The impact of the introduction of a colposcopy service in a rural sub-district on the uptake of colposcopy

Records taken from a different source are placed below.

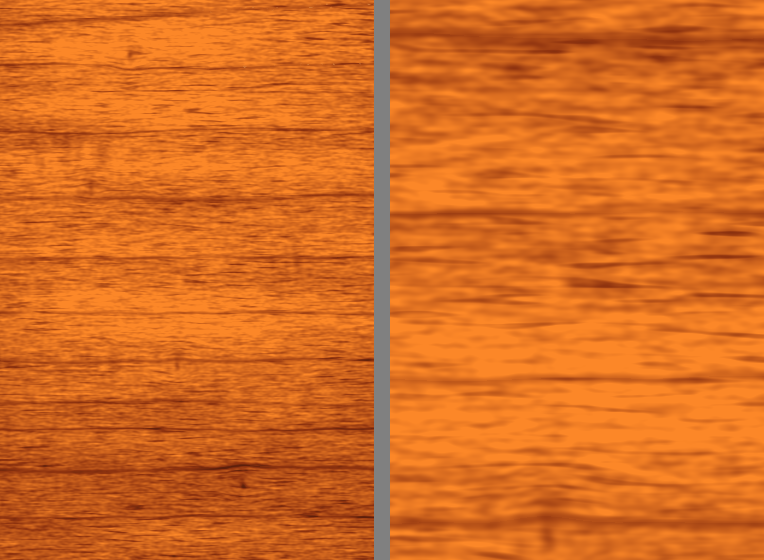
Left, the full canvas; right, a detail of the centre.
A Shadertoy shader for this texture:

```glsl
#define VEIN_COUNT 11
#define KNOT_COUNT 4
#define VEIN_WIDTH 0.0030
#define VEIN_HALO 0.014
#define VEIN_DEPTH 0.72
#define PORE_DEPTH 0.50
#define FIBRE_CONTRAST 0.65
#define BAND_CONTRAST 0.50
#define STAIN_DEPTH 0.50
#define DARK_VEIN vec3(0.36, 0.12, 0.045)
#define RED_WOOD vec3(0.56, 0.20, 0.06)
#define GOLD_WOOD vec3(0.95, 0.50, 0.147)

vec2 hash2(vec2 p) {
    vec3 q = fract(p.xyx * vec3(0.1031, 0.1030, 0.0973));
    q += dot(q, q.yzx + 33.33);
    return fract((q.xx + q.yz) * q.zy);
}

float cornerSlope(vec2 cell, vec2 offset) {
    return dot(hash2(cell) * 2.0 - 1.0, offset);
}

float gradientNoise(vec2 p) {
    vec2 c = floor(p), f = p - c;
    vec2 w = f * f * f * (f * (f * 6.0 - 15.0) + 10.0);
    vec2 e = vec2(1.0, 0.0);
    float low = mix(cornerSlope(c, f), cornerSlope(c + e, f - e), w.x);
    float high = mix(cornerSlope(c + e.yx, f - e.yx), cornerSlope(c + 1.0, f - 1.0), w.x);
    return mix(low, high, w.y);
}

// Growth lines: x is the dark core, y the soft shade below it
vec2 veins(vec2 p, float pixel) {
    vec2 shade = vec2(0.0);
    for (int i = 0; i < VEIN_COUNT; i++) {
        float k = float(i);
        vec2 rnd = hash2(vec2(k * 7.3 + 2.0, 41.0));
        float bow = sin(k * 0.31416);
        float height = 0.076 + 0.0904 * k - 0.09 * bow * bow + 0.016 * (rnd.x - 0.5);
        float slope = 0.05 * rnd.y * smoothstep(0.6, 0.8, height);
        float wave = 0.013 * gradientNoise(vec2(p.x * 3.0, k * 5.7 + 0.4))
                   + 0.003 * gradientNoise(vec2(p.x * 17.0, k * 3.3 + 0.6));
        float d = p.y - height - slope * (p.x - 0.33) - wave;
        float strength = mix(0.5, 1.0, rnd.x)
                       * (0.85 + 0.9 * gradientNoise(vec2(p.x * 9.0, k * 9.1 + 0.5)));
        float width = max(VEIN_WIDTH * mix(0.6, 1.25, rnd.y), pixel);
        float below = exp(-abs(d) / VEIN_HALO) * (d < 0.0 ? 1.0 : 0.45);
        shade += strength * vec2(exp(-d * d / (width * width)), below);
    }
    return shade;
}

void mainImage(out vec4 fragColor, in vec2 fragCoord) {
    vec2 p = fragCoord / iResolution.y;
    float aspect = iResolution.x / iResolution.y;
    float pixel = 1.0 / iResolution.y;

    // Small knots darken the wood and push the grain aside
    vec2 grain = p;
    float knot = 0.0;
    for (int i = 0; i < KNOT_COUNT; i++) {
        float k = float(i);
        vec2 rnd = hash2(vec2(k * 3.7 + 5.0, 17.0));
        vec2 q = p - vec2(aspect * mix(0.2, 0.8, rnd.x), (k + 0.3 + 0.4 * rnd.y) / float(KNOT_COUNT));
        grain.y -= 0.35 * q.y * exp(-dot(q, q) / 0.0009);
        q.x += 0.004 * gradientNoise(vec2(q.y * 90.0, k + 0.5));
        float fleck = exp(-dot(q * vec2(210.0, 130.0), q * vec2(210.0, 130.0)));
        q.y -= 0.016;
        float smear = exp(-dot(q * vec2(75.0, 48.0), q * vec2(75.0, 48.0)));
        knot += 0.55 * fleck + 0.22 * smear;
    }
    grain.y += 0.007 * gradientNoise(p * vec2(3.0, 5.0));

    // Light falls off toward the bottom and the sides
    float tone = mix(0.57, 0.92, smoothstep(0.05, 0.5, p.y));
    tone -= 0.16 * pow(abs(2.0 * p.x / aspect - 1.0), 3.0);

    // Broad bands and fine fibres
    tone += BAND_CONTRAST * (gradientNoise(grain * vec2(1.6, 15.0) + 3.0)
                     + 0.6 * gradientNoise(grain * vec2(5.0, 48.0) + 8.0));
    float fibre = gradientNoise(grain * vec2(30.0, 190.0) + 21.0)
                + 0.6 * gradientNoise(grain * vec2(95.0, 260.0) + 57.0);
    tone += FIBRE_CONTRAST * fibre;

    // Short dark pores
    float pores = smoothstep(0.08, 0.42, gradientNoise(grain * vec2(19.0, 215.0) + 91.0));
    float poreDensity = 0.8 + gradientNoise(p * vec2(4.0, 9.0) + 13.0);
    tone -= PORE_DEPTH * pores * poreDensity;

    // Thin broken pencil lines
    float ridge = abs(gradientNoise(grain * vec2(1.3, 34.0) + 70.0));
    float pencil = 1.0 - smoothstep(0.0, 0.045, ridge);
    tone -= 0.28 * pencil * smoothstep(0.0, 0.3, gradientNoise(grain * vec2(4.0, 22.0) + 35.0));

    // Faint stains across the grain
    float patches = smoothstep(0.05, 0.35, gradientNoise(p * vec2(2.5, 6.0) + 27.0));
    float stain = max(gradientNoise(p * vec2(48.0, 13.0) + 63.0), 0.0);
    tone -= STAIN_DEPTH * patches * stain + knot;

    vec2 vein = veins(grain, pixel);
    tone -= VEIN_DEPTH * vein.x * (0.9 + 0.8 * fibre) + 0.2 * vein.y;

    // Map tone to wood colours
    vec3 color = mix(RED_WOOD, GOLD_WOOD, clamp(tone, 0.0, 1.1));
    color = mix(color, DARK_VEIN, smoothstep(0.0, 0.55, -tone));

    // Tiny varnish glints on the upper veins
    float speck = smoothstep(0.26, 0.45, gradientNoise(p * vec2(150.0, 190.0) + 44.0));
    float glint = speck * min(vein.x, 1.0) * smoothstep(0.7, 0.85, p.y) * smoothstep(0.25, 0.5, p.x);
    color = mix(color, vec3(0.96, 0.68, 0.38), 0.75 * glint);

    fragColor = vec4(color, 1.0);
}
```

Objectives: To describe the establishment of a colposcopy service in a district hospital in a rural sub-district and to assess its impact on the uptake of colposcopy. Design: A retrospective double group cohort study using a laboratory database of cervical cytology results, clinical records and colposcopy clinic registers. Setting: The Overstrand sub-district in the Western Cape: 80 000 people served by 7 clinics and a district hospital in Hermanus, 120 km from its referral hospitals in Cape Town and Worcester. A colposcopy service was established at Hermanus Hospital in 2008. Subjects: All women in the Overstrand sub-district who required colposcopy on the basis of cervical smears done in 2007 and 2009. Outcome measures: The number of women booked for colposcopy at distant referral hospitals in 2007 and at the district hospital is 2009, the proportion of those women who attended colposcopy, the time from cervical smear to colposcopy, comparison between the two years. Results: The uptake of colposcopy booked for distant referral hospitals was 67% in 2007. The uptake improved by 18% to 79% for the local district hospital colposcopy service in 2009 (p=0.06). When analysed excluding patients from an area with no transport to the district hospital, the improvement was more marked at 22% (p=0.02). The delay from cervical smear to colposcopy improved significantly from 170 to 141 days (p=0.02). Conclusion: The establishment of a colposcopy service in a rural sub-district increased the uptake of colposcopy and decreased the delay from cervical smear to colposcopy. This district hospital colposcopy service removed 202 booked patients in one year from the colposcopy load of its referral hospitals.